An Independent People
By Elizabeth A. Fenn, Peter H. Wood, Harry L. Watson, Thomas H. Clayton, Sydney Nathans, Thomas C. Parramore, and Jean B. Anderson; Maps by Mark Anderson Moore. Edited by Joe A. Mobley. From The Way We Lived in North Carolina, 2003. Published by the North Carolina Office of Research and History in association with the University of North Carolina Press. Republished in NCpedia by permission.
See also: The Way We Lived in North Carolina: Introduction; Part I: Natives and Newcomers, North Carolina before 1770; Part II: An Independent People, North Carolina, 1770-1820; Part III: Close to the Land, North Carolina, 1820-1870; Part IV: The Quest for Progress, North Carolina 1870-1920; Part V: Express Lanes and Country Roads, North Carolina 1920-2001
When the shooting of the American Revolution died away, North Carolinians continued to work out the meaning of independence in the fabric of their daily lives. An Independent People describes how these efforts toward independence left their marks on public and private life.
Early republican North Carolina was no egalitarian utopia. Most African Americans were slaves, Indians were more threatened than before the war, and all women remained subordinate to men. In the years after the Revolution, however, free North Carolinians wrote their first constitution, opened the first state university, and transformed their churches in a stirring revival of religion
By 1820, North Carolinians were facing the insistent reality that one cycle of adjustment would not be enough. The demands of independence would call for repeated bursts of wrenching transformations.
Keep reading: The Forest and the Indians | North Carolina 1770-1820
Fenn, Elizabeth Anne, and Joe A. Mobley. 2003. The way we lived in North Carolina.
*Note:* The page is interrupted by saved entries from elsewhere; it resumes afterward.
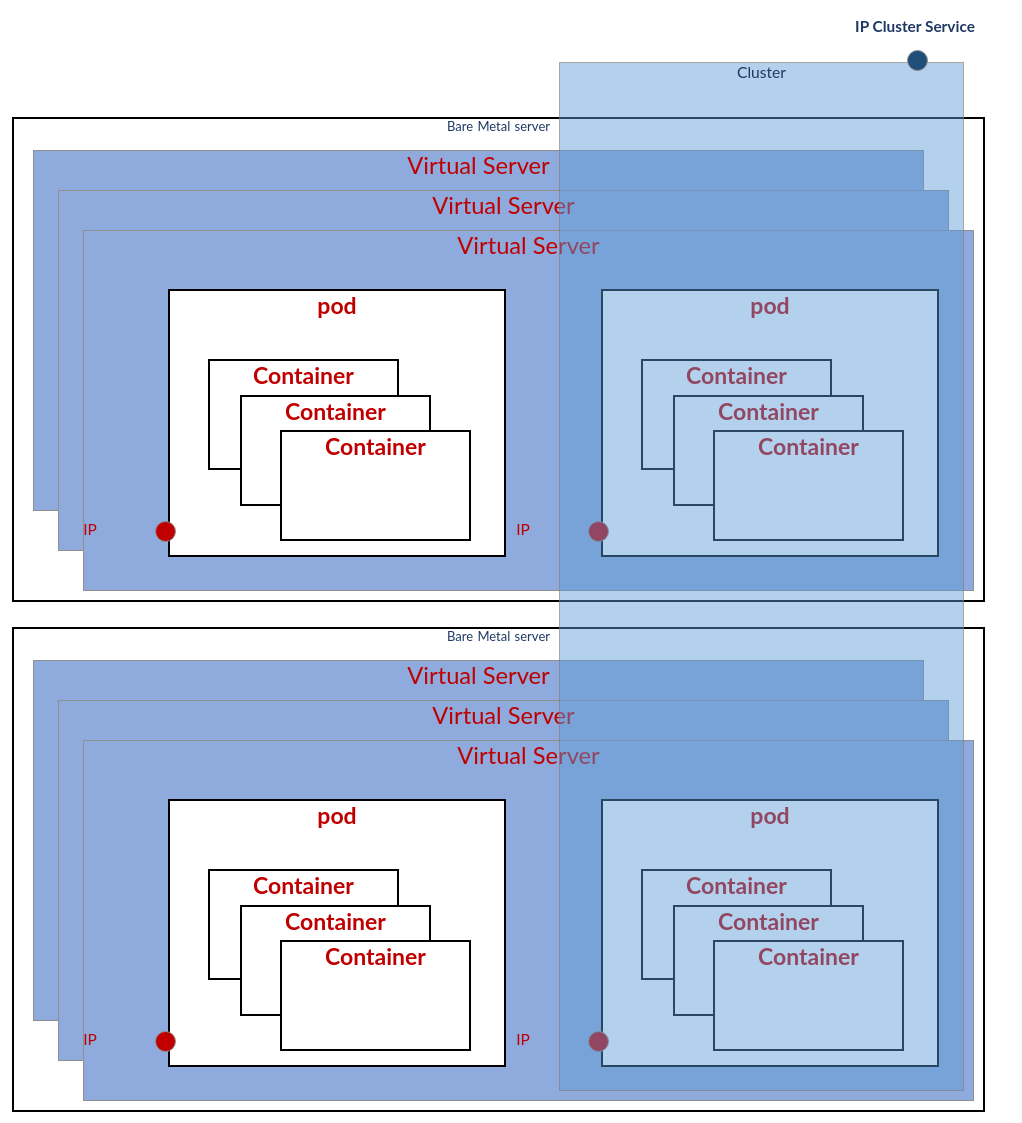
<!DOCTYPE html>
<html lang="en">
<head>
<meta charset="utf-8">
<title>Cluster architecture</title>
<style>
:root {
  --ink: #000;
  --navy: #1f3864;
  --red: #c00000;
  --service: #1f4e79;
  --virtual: #8faadc;
  --cluster: rgba(91, 155, 213, .46);
  --edge: #8f8f8f;
  --paper: #fff;
}
* { box-sizing: border-box; margin: 0; padding: 0; }
body { background: var(--paper); }
.diagram {
  position: relative; width: 1022px; height: 1123px; overflow: hidden;
  background: var(--paper); font-family: Lato, "Open Sans", sans-serif;
  text-align: center; white-space: nowrap;
}
.diagram h2, .diagram h3, .diagram h4, .diagram h5 { font-weight: 400; }
.bare-metal {
  position: absolute; left: 12px; width: 973px; height: 485px;
  border: 2px solid var(--ink);
}
.bare-metal.first { top: 117px; }
.bare-metal.second { top: 627px; }
.bare-metal h2 { font-size: 13px; line-height: 14px; word-spacing: 1px; color: var(--navy); }
.virtual {
  position: absolute; width: 891px; height: 361px;
  background: var(--virtual); border: 1px solid var(--edge);
}
.virtual.back { left: 19px; top: 31px; }
.virtual.middle { left: 44px; top: 71px; }
.virtual.front { left: 69px; top: 111px; }
.virtual h3 { font-size: 23.7px; line-height: 28px; color: var(--red); }
.pod {
  position: absolute; top: 58px; width: 338px; height: 268px;
  background: var(--paper); border: 2px solid var(--ink);
}
.pod.left { left: 84px; }
.pod.right { left: 517px; }
.pod h4, .container h5 { font-size: 23px; font-weight: 700; line-height: 28px; color: var(--red); }
.container {
  position: absolute; width: 191px; height: 111px;
  background: var(--paper); border: 2px solid var(--ink);
}
.container.back { left: 38px; top: 68px; }
.container.middle { left: 70px; top: 104px; }
.container.front { left: 110px; top: 139px; }
.dot { position: absolute; width: 21px; height: 21px; border-radius: 50%; border: 1px solid var(--edge); }
.pod .dot { left: -15px; top: 230px; background: var(--red); }
.ip {
  position: absolute; left: -90px; top: 229px; width: 20px;
  font-size: 15.5px; line-height: 18px; color: var(--red);
}
.cluster {
  position: absolute; left: 559px; top: 62px; width: 405px; height: 1029px;
  background: var(--cluster); border: 1px solid rgba(128, 128, 128, .7); background-clip: padding-box;
}
.cluster h2 { font-size: 15.6px; line-height: 18px; color: var(--navy); }
.service-label {
  position: absolute; left: 835px; top: 16px; width: 160px;
  font-size: 15.4px; font-weight: 700; line-height: 20px; color: var(--navy);
}
.service-dot { left: 907px; top: 50px; background: var(--service); }
</style>
</head>
<body>
<main class="diagram">
  <section class="bare-metal first">
    <h2>Bare Metal server</h2>
    <div class="virtual back"><h3>Virtual Server</h3></div>
    <div class="virtual middle"><h3>Virtual Server</h3></div>
    <div class="virtual front">
      <h3>Virtual Server</h3>
      <div class="pod left">
        <h4>pod</h4>
        <div class="container back"><h5>Container</h5></div>
        <div class="container middle"><h5>Container</h5></div>
        <div class="container front"><h5>Container</h5></div>
        <span class="ip">IP</span><span class="dot"></span>
      </div>
      <div class="pod right">
        <h4>pod</h4>
        <div class="container back"><h5>Container</h5></div>
        <div class="container middle"><h5>Container</h5></div>
        <div class="container front"><h5>Container</h5></div>
        <span class="ip">IP</span><span class="dot"></span>
      </div>
    </div>
  </section>

  <section class="bare-metal second">
    <h2>Bare Metal server</h2>
    <div class="virtual back"><h3>Virtual Server</h3></div>
    <div class="virtual middle"><h3>Virtual Server</h3></div>
    <div class="virtual front">
      <h3>Virtual Server</h3>
      <div class="pod left">
        <h4>pod</h4>
        <div class="container back"><h5>Container</h5></div>
        <div class="container middle"><h5>Container</h5></div>
        <div class="container front"><h5>Container</h5></div>
        <span class="ip">IP</span><span class="dot"></span>
      </div>
      <div class="pod right">
        <h4>pod</h4>
        <div class="container back"><h5>Container</h5></div>
        <div class="container middle"><h5>Container</h5></div>
        <div class="container front"><h5>Container</h5></div>
        <span class="ip">IP</span><span class="dot"></span>
      </div>
    </div>
  </section>

  <section class="cluster"><h2>Cluster</h2></section>
  <p class="service-label">IP Cluster Service</p>
  <span class="dot service-dot"></span>
</main>
</body>
</html>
Chapel Hill, NC [u.a.]: Published in association with the Office of Archives and History, North Carolina Dept. of Cultural Resources, by the University of North Carolina Press.
Canova Washington. 2010. Photograph of original artwork. https://commons.wikimedia.org/wiki/File:Canova-Washington.JPG
21 March 2019 | Anderson, Jean B.